On that note: you might also use the unit as a Surveillance station. You can hook up multiple IP cameras into the RackStation.
Despite its target market being the high end of town, meaning medium to large businesses or enterprises, we asked ourselves the question: would we love to keep this machine for our own use?
The answer is a resounding Yes and we’re only a small business.
Yet, the only aspect holding us back is the initial investment which is more in line with enterprise IT spending at around AUD3500 for just the unit itself. (Price Range: $3,410 to $4,260 at 21 stores ). Don’t forget the Gigabit cards and almost a dozen enterprise-level high capacity HDDs and you’ve doubled your outlay.
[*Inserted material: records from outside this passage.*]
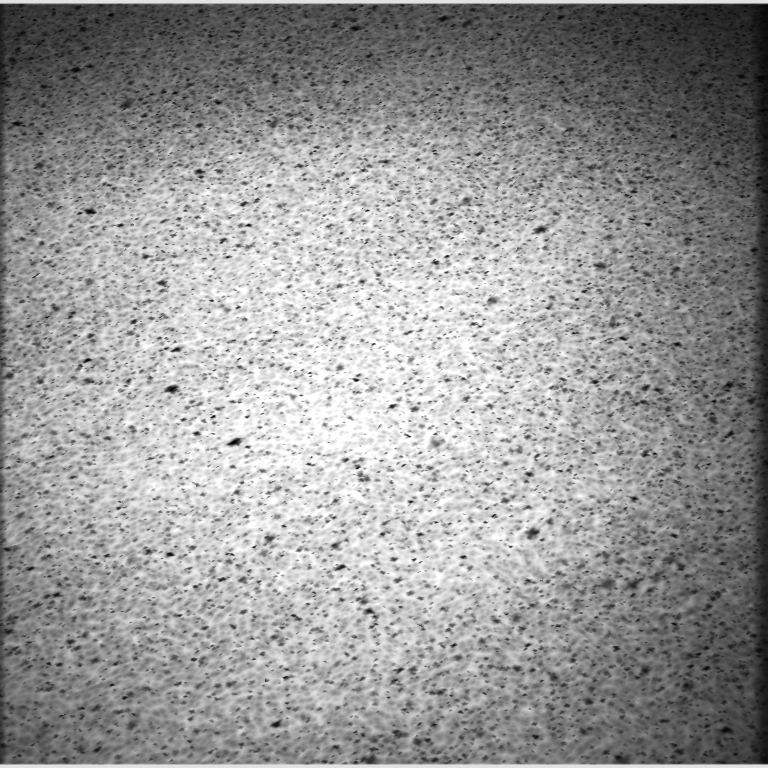
Write a Shadertoy shader that draws this texture.

```glsl
// Grey stony plain under a bright central pool of light, scattered with small dark rocks.

vec3 hash3(vec2 cell) {
    vec3 h = fract(cell.xyx * vec3(0.1031, 0.1030, 0.0973));
    h += dot(h, h.yxz + 33.33);
    return fract((h.xxy + h.yzz) * h.zyx);
}

// Soft, rounded stones scattered over a grid; share is the filled fraction of cells.
float rocks(vec2 p, float cells, float share, float size) {
    p *= cells;
    vec2 home = floor(p);
    float cover = 0.0;
    for (int j = -1; j <= 1; j++)
    for (int i = -1; i <= 1; i++) {
        vec2 cell = home + vec2(i, j);
        vec3 place = hash3(cell + cells);
        vec3 look = hash3(cell + cells * 3.0 + 71.0);
        vec2 d = p - cell - place.xy;
        d.y -= d.x * (look.x * 0.6 - 0.2);
        d.y *= 1.0 + look.y * 0.7;
        d += 0.12 * size * sin(d.yx * 5.0 / size + look.xy * 30.0);
        float radius = size * (0.6 + 0.7 * look.z * look.z);
        float stone = 1.0 - smoothstep(0.15 * radius, 1.4 * radius, length(d));
        cover = max(cover, stone * step(place.z, share) * (0.55 + 0.45 * look.y));
    }
    return cover;
}

// Cellular noise: distance to the nearest scattered point, about zero on average.
float cellular(vec2 p) {
    vec2 home = floor(p);
    float nearest = 2.0;
    for (int j = -1; j <= 1; j++)
    for (int i = -1; i <= 1; i++) {
        vec2 cell = home + vec2(i, j);
        nearest = min(nearest, length(cell + hash3(cell).xy - p));
    }
    return nearest - 0.46;
}

// Layered sines drawn out along shallow, rising ridges.
float ridges(vec2 p) {
    float across = p.y - 0.22 * p.x, sum = 0.0, weight = 0.5, freq = 19.0;
    for (int i = 0; i < 4; i++) {
        float k = float(i);
        across += 0.012 * sin(p.x * (7.0 + 5.0 * k) + k * 2.3);
        sum += weight * sin(across * freq + k * 1.9 + 1.6 * sin(p.x * freq * 0.3 + k));
        freq *= 1.9;
        weight *= 0.7;
    }
    return sum;
}

void mainImage(out vec4 fragColor, in vec2 fragCoord) {
    vec2 uv = fragCoord / iResolution.xy;

    // Ground coordinates: stones shrink towards the far top
    vec2 ground = vec2((uv.x - 0.5) * (0.85 + 0.4 * uv.y), uv.y * (0.9 + 0.35 * uv.y)) + 2.0;

    // Pool of light, fading to the edges and most of all to the top
    vec2 away = uv - vec2(0.45, 0.49);
    float light = 1.05 * exp(-2.6 * dot(away, away));
    light *= 1.0 - 0.42 * smoothstep(0.72, 1.0, uv.y);
    light *= 1.0 - 0.16 * smoothstep(0.65, 1.0, uv.x);

    // Sand: ridges, patches and several sizes of grain
    float ridge = ridges(uv);
    vec2 bent = ground + 0.004 * sin(ground.yx * vec2(61.0, 47.0));
    bent.y -= 0.15 * bent.x;
    float grain = 0.36 * cellular(bent * vec2(112.0, 140.0))
                + 0.34 * cellular(bent * vec2(67.0, 96.0) + 31.0)
                + 0.20 * cellular(bent * vec2(30.0, 52.0) + 9.0);
    float tone = light * (1.0 + 0.06 * ridge + grain);

    // Sunlit chips
    tone += 0.20 * light * rocks(ground + 5.0, 66.0, 0.35, 0.26);

    // Stones, from grit to boulders, crowding towards the top and right
    float crowd = 0.8 + 0.35 * smoothstep(0.5, 1.0, uv.x) + 0.3 * smoothstep(0.6, 0.95, uv.y) - 0.25 * ridge;
    tone *= 1.0 - 0.50 * rocks(ground, 116.0, 0.45 * crowd, 0.40);
    tone *= 1.0 - 0.70 * rocks(ground, 77.0, 0.28 * crowd, 0.34);
    tone *= 1.0 - 0.88 * rocks(ground, 46.0, 0.18 * crowd, 0.25);
    vec2 sunward = vec2(-0.006, 0.006);
    tone += 0.15 * light * rocks(ground - sunward, 19.0, 0.19 * crowd, 0.17);
    tone *= 1.0 - rocks(ground, 19.0, 0.19 * crowd, 0.17);

    // Clump of stones at the lower right
    vec2 toClump = (uv - vec2(0.82, 0.25)) * vec2(9.0, 14.0);
    tone *= 1.0 - 0.85 * exp(-dot(toClump, toClump)) * rocks(ground, 34.0, 0.7, 0.33);

    // Frame: dark sides, thin pale lines above and below
    tone *= 1.0 - 0.6 * smoothstep(0.975, 0.998, uv.x);
    tone *= 1.0 - 0.4 * smoothstep(0.010, 0.0, uv.x);
    tone = mix(tone, 0.93, smoothstep(0.0065, 0.003, min(uv.y, 1.0 - uv.y)));

    // Gentle shoulder keeps grain visible in the brightest sand
    tone -= 0.35 * max(tone - 0.8, 0.0);
    fragColor = vec4(vec3(clamp(tone, 0.02, 1.0)), 1.0);
}
```
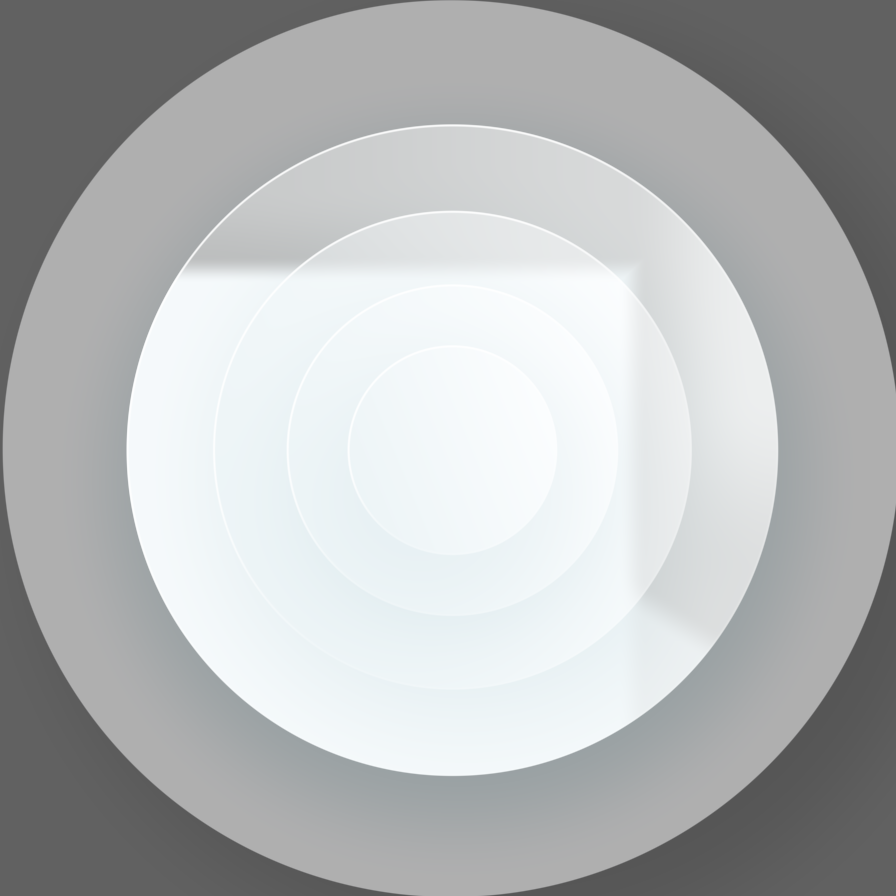
Reproduce this background procedurally as a three.js fragment shader.

```glsl
// Stacked frosted discs on a grey ground, each with a soft drop shadow,
// a thin bright rim and a diagonal sheen. A blurred window of light falls
// over the stack and leaves its top and right side in shade.
#define CENTER vec2(0.505, 0.4975)
#define OUTER_CENTER vec2(0.5035, 0.4993)
#define OUTER_RADIUS 0.5005
#define EDGE 0.001
#define RIM_WIDTH 0.0022
#define GROUND vec3(0.38)
#define RING vec3(0.686, 0.686, 0.688)
#define COOL vec3(0.915, 0.950, 0.960)
#define WHITE vec3(0.988, 0.994, 0.998)
#define SHADOW_TINT vec3(0.875, 0.920, 0.930)
#define SHADOW_SHIFT vec2(0.006, -0.032)

varying vec2 vUv;

// Coverage of a disc from its signed distance.
float fill(float dist) {
  return 1.0 - smoothstep(-EDGE, EDGE, dist);
}

// Blurred coverage used for drop shadows.
float softFill(float dist, float inner, float outer) {
  return 1.0 - smoothstep(-inner, outer, dist);
}

// Radii shrink in gently narrowing steps.
float discRadius(float i) {
  return 0.3635 - 0.1035 * i + 0.0071 * i * i;
}

// Amount of shade outside the window of light.
float windowShade(vec2 p) {
  float top = smoothstep(0.684, 0.714, p.y);
  float right = smoothstep(0.690, 0.722, p.x);
  float lowerCut = p.y - 0.318 + 0.65 * (p.x - 0.735);
  float aboveCut = smoothstep(-0.022, 0.022, lowerCut);
  return max(top, right * mix(0.28, 1.0, aboveCut));
}

// Tone of the shaded part, lighter to the right, darkest at the light's edge.
vec3 shadeColor(vec2 p) {
  float tone = mix(0.79, 0.85, smoothstep(0.25, 0.74, p.x));
  tone += 0.06 * smoothstep(0.70, 0.84, p.x) * smoothstep(0.36, 0.56, p.y);
  tone += 0.02 * smoothstep(0.70, 0.80, p.x);
  float nearLight = 1.0 - smoothstep(0.70, 0.79, p.y);
  float nearLeft = 1.0 - smoothstep(0.22, 0.60, p.x);
  tone -= 0.05 * nearLight * nearLeft;
  return vec3(tone) + vec3(-0.004, 0.003, 0.004);
}

void main() {
  vec2 p = vUv;
  vec2 q = p - CENTER;

  // Ground with the wide shadow of the outer ring
  float outerDist = length(p - OUTER_CENTER) - OUTER_RADIUS;
  vec2 shadowOffset = p - OUTER_CENTER - vec2(0.05, -0.04);
  float ringShadow = softFill(length(shadowOffset) - OUTER_RADIUS, 0.06, 0.09);
  vec3 color = GROUND * (1.0 - 0.11 * ringShadow);
  color = mix(color, RING, fill(outerDist));

  // Inner discs, from the largest to the smallest
  for (int n = 0; n < 4; n++) {
    float i = float(n);
    float first = 1.0 - min(i, 1.0);
    float radius = discRadius(i);
    float dist = length(q) - radius;

    // Drop shadow on the layer below
    float shadow = softFill(length(q - SHADOW_SHIFT) - radius, 0.05, 0.09);
    shadow *= mix(0.32, 1.0, first) * fill(outerDist);
    color *= mix(vec3(1.0), SHADOW_TINT, shadow);

    // Face: cool sheen, then the shade left around the window of light
    float slope = dot(q, vec2(0.85, 0.35)) / radius;
    float sheen = 0.58 + mix(0.42, -0.06, first) * slope;
    vec3 face = mix(COOL, WHITE, clamp(sheen, 0.0, 1.0));
    face = mix(face, shadeColor(p), windowShade(p) * exp2(-0.95 * i));
    color = mix(color, face, fill(dist));

    // Bright rim, strongest toward the upper left
    float facing = dot(q, vec2(-0.6, 0.8)) / max(length(q), EDGE);
    float rim = 1.0 - smoothstep(0.0, RIM_WIDTH, abs(dist + EDGE));
    rim *= mix(0.15, 0.9, smoothstep(-0.5, 0.7, facing));
    color = mix(color, vec3(1.0), rim);
  }

  gl_FragColor = vec4(color, 1.0);
}
```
Is it worth it? If your business needs the speed, reliability, redundancy and the multitude of features and functions, absolutely! The Synology RackStation RS3412RPxs is the fastest and most capable NAS we’ve ever tested.
So our rating for the RS3412RPxs would be a solid 9 out of 10 with only affordability for smaller businesses a potential issue.
If affordability is important to you, look at the other recent Synology reviews we’ve done and keep an eye out for the DS1512+ which Kevin Cheng is reviewing shortly with photographers in mind. This 5 bay unit has great features that photographers love, such as Photo Station and Synology Hybrid RAID.
Specifications of Testing Unit
Intel Core i7-3930K 3.2GHz(overclocked @ 4.8GHz),
32GB DDRIII @ 1866MHz,
2x 240GB SSD (RAID 0) (R/W: 555/525 MB/s),
2x Intel® 82579V Gigabit NIC (MTU 4000),
2x Intel® 10GbE X520-2 NIC (MTU 9000),
3x Nvidia GeForce GTX 660 Ti 3GB,
Microsoft Windows 7 64bit